A British computational scientist has built a presentation reminiscent of Al Gore's An Inconvenient Truth, this time showing the consequences of the Earth's population boom. 

What's the Latest Development?

Stephen Emmott, head of computational science at Microsoft Research in Cambridge, UK, and professor of computational science at Oxford, UK, has built a 75-minute presentation called Ten Billion, in which he forecasts what the world might be like if current environmental degradation and population expansion continues until the end of the century. Perhaps reminiscent of Al Gore's An Inconvenient Truth, the figures Emmott presents are startling: "A global population that was 1 billion in 1800 and 4 billion in 1980 will probably have grown to 10 billion by the end of this century; the demand for food will have doubled by 2050; food production already accounts for 30% of greenhouse gases – more than manufacturing or transport..."

What's the Big Idea?

"...a world population of 10 billion will need 960 new dams, each of them the size of the world's largest in China's Three Gorges, plus 15,000 nuclear power stations and/or...11 million wind farms." Describing himself as a rational pessimist, Emmott says of possible solutions to the impending crisis: "We're fucked." The problem, it seems, is our inability to locate blame within ourselves. If an asteroid were hurtling toward the Earth, the world's resources would quickly be marshaled to alter the asteroid's path or mitigate its damage. "But there is no asteroid. The problem is us."

Photo credit:

A dark matter hurricane is crashing into Earth

Giving our solar system a "slap in the face"

Surprising Science
  • A stream of galactic debris is hurtling at us, pulling dark matter along with it
  • It's traveling so quickly it's been described as a hurricane of dark matter
  • Scientists are excited to set their particle detectors at the onslffaught
Keep reading Show less

Are we all multiple personalities of universal consciousness?

Bernardo Kastrup proposes a new ontology he calls “idealism” built on panpsychism, the idea that everything in the universe contains consciousness. He solves problems with this philosophy by adding a new suggestion: The universal mind has dissociative identity disorder.

We’re all one mind in "idealism." (Credit: Alex Grey)
Mind & Brain

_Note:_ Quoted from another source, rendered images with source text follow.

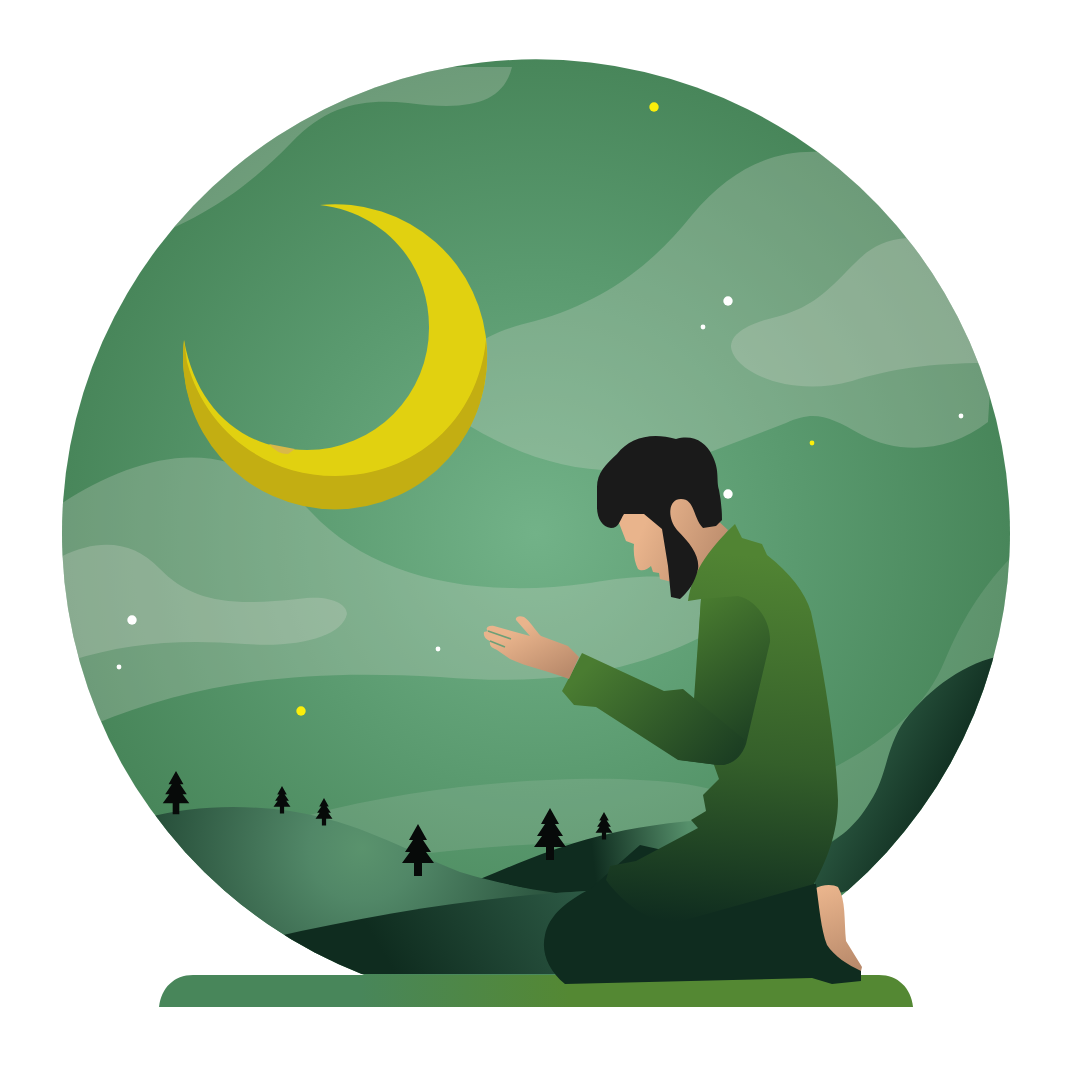
<!DOCTYPE html>
<html lang="en">
<head>
<meta charset="utf-8">
<title>Evening prayer under a crescent moon</title>
<style>
:root {
  --paper: #ffffff;
  --sky-light: #72b288;
  --sky-mid: #5a9a6f;
  --sky-deep: #48865a;
  --mist: #d7d7d2;
  --moon: #e1d110;
  --moon-shade: #c3ae12;
  --moon-glint: #d8b84a;
  --star-gold: #fbee0b;
  --hill-dark: #0f2c1f;
  --hill-light: #5a936d;
  --tree: #070a09;
  --shirt-light: #518433;
  --shirt-dark: #14351f;
  --skin-light: #e9b48c;
  --skin-dark: #b98a6b;
  --hair: #1a1a1a;
  --mat-left: #48865a;
  --mat-right: #548833;
}
html, body { margin: 0; background: var(--paper); }
body { width: 1072px; height: 1072px; overflow: hidden; }
svg { display: block; }
.mist { fill: var(--mist); fill-opacity: .26; }
.haze { fill: var(--mist); fill-opacity: .14; }
.star-white { fill: var(--paper); }
.star-gold { fill: var(--star-gold); }
.hair { fill: var(--hair); }
.trousers { fill: var(--hill-dark); }
.trees { fill: var(--tree); }
</style>
</head>
<body>
<svg width="1072" height="1072" viewBox="0 0 1072 1072" role="img" aria-label="A bearded man kneels in prayer on a mat, in front of a round green night landscape with a crescent moon">
  <defs>
    <clipPath id="globe"><path d="M364 975A474 474 0 1 1 708 975Z"/></clipPath>
    <radialGradient id="sky" gradientUnits="userSpaceOnUse" cx="536" cy="533" r="474">
      <stop offset="0" stop-color="var(--sky-light)"/>
      <stop offset=".55" stop-color="var(--sky-mid)"/>
      <stop offset="1" stop-color="var(--sky-deep)"/>
    </radialGradient>
    <radialGradient id="hill-left" gradientUnits="userSpaceOnUse" cx="362" cy="848" r="215">
      <stop offset="0" stop-color="var(--hill-light)"/>
      <stop offset=".25" stop-color="#518767"/>
      <stop offset="1" stop-color="#254c38"/>
    </radialGradient>
    <linearGradient id="hill-front" gradientUnits="userSpaceOnUse" x1="390" y1="965" x2="590" y2="845">
      <stop offset="0" stop-color="var(--hill-dark)"/>
      <stop offset="1" stop-color="#31604a"/>
    </linearGradient>
    <linearGradient id="hill-middle" gradientUnits="userSpaceOnUse" x1="592" y1="850" x2="690" y2="838">
      <stop offset="0" stop-color="var(--hill-dark)"/>
      <stop offset="1" stop-color="#56906b"/>
    </linearGradient>
    <linearGradient id="hill-right" gradientUnits="userSpaceOnUse" x1="865" y1="765" x2="945" y2="805">
      <stop offset="0" stop-color="#28533d"/>
      <stop offset="1" stop-color="var(--hill-dark)"/>
    </linearGradient>
    <linearGradient id="mat" gradientUnits="userSpaceOnUse" x1="360" y1="0" x2="570" y2="0">
      <stop offset="0" stop-color="var(--mat-left)"/>
      <stop offset="1" stop-color="var(--mat-right)"/>
    </linearGradient>
    <linearGradient id="shirt" gradientUnits="userSpaceOnUse" x1="745" y1="555" x2="705" y2="925">
      <stop offset="0" stop-color="var(--shirt-light)"/>
      <stop offset=".55" stop-color="#345f2a"/>
      <stop offset="1" stop-color="var(--hill-dark)"/>
    </linearGradient>
    <linearGradient id="sleeve" gradientUnits="userSpaceOnUse" x1="665" y1="625" x2="745" y2="755">
      <stop offset="0" stop-color="#487a2f"/>
      <stop offset="1" stop-color="#1b3d22"/>
    </linearGradient>
    <linearGradient id="forearm" gradientUnits="userSpaceOnUse" x1="600" y1="655" x2="720" y2="775">
      <stop offset="0" stop-color="#4a7c31"/>
      <stop offset="1" stop-color="#1b3d22"/>
    </linearGradient>
    <linearGradient id="skin-face" gradientUnits="userSpaceOnUse" x1="640" y1="535" x2="725" y2="570">
      <stop offset="0" stop-color="var(--skin-light)"/>
      <stop offset="1" stop-color="var(--skin-dark)"/>
    </linearGradient>
    <linearGradient id="skin-hand" gradientUnits="userSpaceOnUse" x1="525" y1="625" x2="555" y2="680">
      <stop offset="0" stop-color="var(--skin-light)"/>
      <stop offset="1" stop-color="var(--skin-dark)"/>
    </linearGradient>
    <linearGradient id="skin-foot" gradientUnits="userSpaceOnUse" x1="820" y1="890" x2="850" y2="970">
      <stop offset="0" stop-color="var(--skin-light)"/>
      <stop offset="1" stop-color="var(--skin-dark)"/>
    </linearGradient>
    <path id="tree" d="M0 0L9 16H5L13 28H8L16 39H4V52H-4V39H-16L-8 28H-13L-5 16H-9Z"/>
  </defs>

  <rect width="1072" height="1072" fill="var(--paper)"/>

  <g id="landscape" clip-path="url(#globe)">
    <rect x="60" y="57" width="952" height="920" fill="url(#sky)"/>

    <g id="clouds">
      <path class="mist" d="M160 234C215 210 250 185 291 143C328 104 364 99 408 103C468 111 503 104 512 67H440L200 120Z"/>
      <path class="mist" d="M455 417C440 350 490 332 535 321C600 303 650 268 692 215C730 170 770 150 820 152L960 250L990 390L988 422C950 452 900 455 862 435C828 416 815 410 786 423L705 454C620 485 540 472 455 417Z"/>
      <path class="mist" d="M908 238C875 240 862 256 846 272C824 295 807 309 776 317C742 325 731 336 731 347C734 372 790 398 852 381C890 369 930 363 985 363L970 290Z"/>
      <path class="mist" d="M55 508C110 470 175 446 230 463C270 475 290 490 312 513C370 575 470 600 590 583C650 572 690 575 715 590V630C640 670 560 687 440 677C290 668 190 685 95 724L50 620Z"/>
      <path class="mist" d="M55 560C95 537 133 540 159 568C190 600 225 607 298 599C330 594 347 604 347 614C342 636 300 648 245 644C180 639 125 643 70 661Z"/>
      <path class="haze" d="M310 815C420 785 560 775 640 780C690 782 720 790 740 800V850C640 838 520 842 430 853C390 848 350 830 310 815Z"/>
      <path class="haze" d="M1012 556C980 590 962 620 945 660C925 710 880 745 825 772V845L900 800L1020 700Z"/>
    </g>

    <g id="stars">
      <g class="star-gold">
        <circle cx="654" cy="107" r="4.7"/>
        <circle cx="301" cy="711" r="4.7"/>
        <circle cx="812" cy="443" r="2.4"/>
      </g>
      <g class="star-white">
        <circle cx="728" cy="301" r="4.7"/>
        <circle cx="703" cy="327" r="2.4"/>
        <circle cx="961" cy="416" r="2.4"/>
        <circle cx="728" cy="494" r="4.7"/>
        <circle cx="132" cy="620" r="4.7"/>
        <circle cx="119" cy="667" r="2.4"/>
        <circle cx="438" cy="649" r="2.4"/>
      </g>
    </g>

    <g id="hills">
      <path fill="url(#hill-right)" d="M1005 655C965 662 930 688 905 720C885 748 888 775 870 802C855 827 840 838 815 852V900L850 890L1000 750Z"/>
      <path fill="url(#hill-middle)" d="M480 879C550 850 605 825 720 819V895H556Z"/>
      <path fill="url(#hill-left)" d="M145 818C190 806 240 804 290 811C360 822 400 848 460 872C500 884 530 889 556 893L600 890V960H260Z"/>
      <path fill="url(#hill-front)" d="M270 938C370 915 470 899 556 893L620 889V974H270Z"/>
    </g>

    <g id="trees" class="trees">
      <use href="#tree" transform="translate(176 771) scale(.83)"/>
      <use href="#tree" transform="translate(282 786) scale(.53)"/>
      <use href="#tree" transform="translate(324 798) scale(.53)"/>
      <use href="#tree" transform="translate(418 824)"/>
      <use href="#tree" transform="translate(550 808)"/>
      <use href="#tree" transform="translate(604 812) scale(.53)"/>
    </g>
  </g>

  <g id="crescent-moon">
    <path fill="var(--moon)" d="M320 205A152 152 0 1 1 184 340C196 408 242 450 307 450A122 122 0 0 0 429 327C429 262 382 212 320 205Z"/>
    <path fill="var(--moon-shade)" d="M184 340A152 152 0 1 0 486 340C478 420 415 476 335 476C265 476 205 430 187 362Z"/>
    <path fill="var(--moon-glint)" d="M269 444L295 449L288 454Q277 454 269 444Z"/>
  </g>

  <path id="prayer-mat" fill="url(#mat)" d="M159 1007C161 988 174 975 193 975H879C898 975 911 988 913 1007Z"/>

  <g id="praying-man">
    <path fill="url(#skin-foot)" d="M814 889C822 884 833 884 838 887C846 900 844 920 846 941L862 967L860 975C846 968 830 955 825 945Z"/>
    <path class="trousers" d="M590 889L640 845L816 884C819 905 821 930 827 945C834 956 848 965 861 971V981L832 984L812 978L565 984C548 970 541 952 545 935C549 915 567 901 590 889Z"/>
    <path fill="url(#skin-face)" d="M612 505L626 541L634 544C633 555 635 563 638 569C642 572 648 569 651 566L653 572L659 573L660 579L672 582L700 575L728 530L690 495Z"/>
    <path fill="url(#shirt)" d="M735 524L742 538L762 544L767 555C790 573 805 592 811 612C825 675 836 750 838 800C838 835 825 863 814 884L678 922C650 925 622 902 606 880L610 866L636 861L698 828L691 820L706 811L703 795L719 779L714 765L695 700L701 599L688 601C692 570 713 545 735 524Z"/>
    <path fill="url(#sleeve)" d="M701 599L738 596C757 600 771 622 770 642L746 744C741 758 731 766 718 765L680 760L694 699Z"/>
    <path fill="url(#forearm)" d="M582 653L664 691L683 689L695 699L745 740C740 758 730 766 718 765L678 760L596 707L574 705L562 691Z"/>
    <path fill="url(#skin-hand)" d="M579 657L568 646L541 636C535 630 530 621 524 617C519 615 515 617 516 620L530 636L494 626C487 625 485 629 488 631L484 632C483 637 487 640 490 641C489 647 493 648 497 650L510 659C527 667 549 671 569 679Z"/>
    <path fill="none" stroke="#6d9f77" stroke-width="1.6" d="M488 631L511 639M490 641L505 647"/>
    <path class="hair" d="M597 487C597 473 606 464 617 454C630 437 652 432 676 439C693 434 706 442 712 455C720 470 716 480 719 490C721 500 722 510 722 520L716 526L703 528C693 518 695 499 681 499C668 499 667 518 677 530C690 543 700 556 698 569C695 583 688 592 680 599L671 597L668 566L662 529L644 514H624C620 520 619 528 611 528C602 527 597 518 597 507Z"/>
  </g>
</svg>
</body>
</html>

There’s a reason they call it the “hard problem.” Consciousness: Where is it? What is it? No one single perspective seems to be able to answer all the questions we have about consciousness. Now Bernardo Kastrup thinks he’s found one. He calls his ontology idealism, and according to idealism, all of us and all we perceive are manifestations of something very much like a cosmic-scale dissociative identity disorder (DID). He suggests there’s an all-encompassing universe-wide consciousness, it has multiple personalities, and we’re them.

Keep reading Show less

California wildfires death toll climbs to 50

Firefighters in California are still struggling to contain several wildfires nearly one week after they broke out.

(Photo by Elijah Nouvelage/Getty Images)
Politics & Current Affairs
  • Hundreds of people are still missing after three wildfires spread across Northern and Southern California last week.
  • 48 of the 50 deaths occurred after the Camp Fire blazed through the town of Paradise, north of Sacramento.
  • On Tuesday night, a fourth wildfire broke out, though it's mostly contained.
Keep reading Show less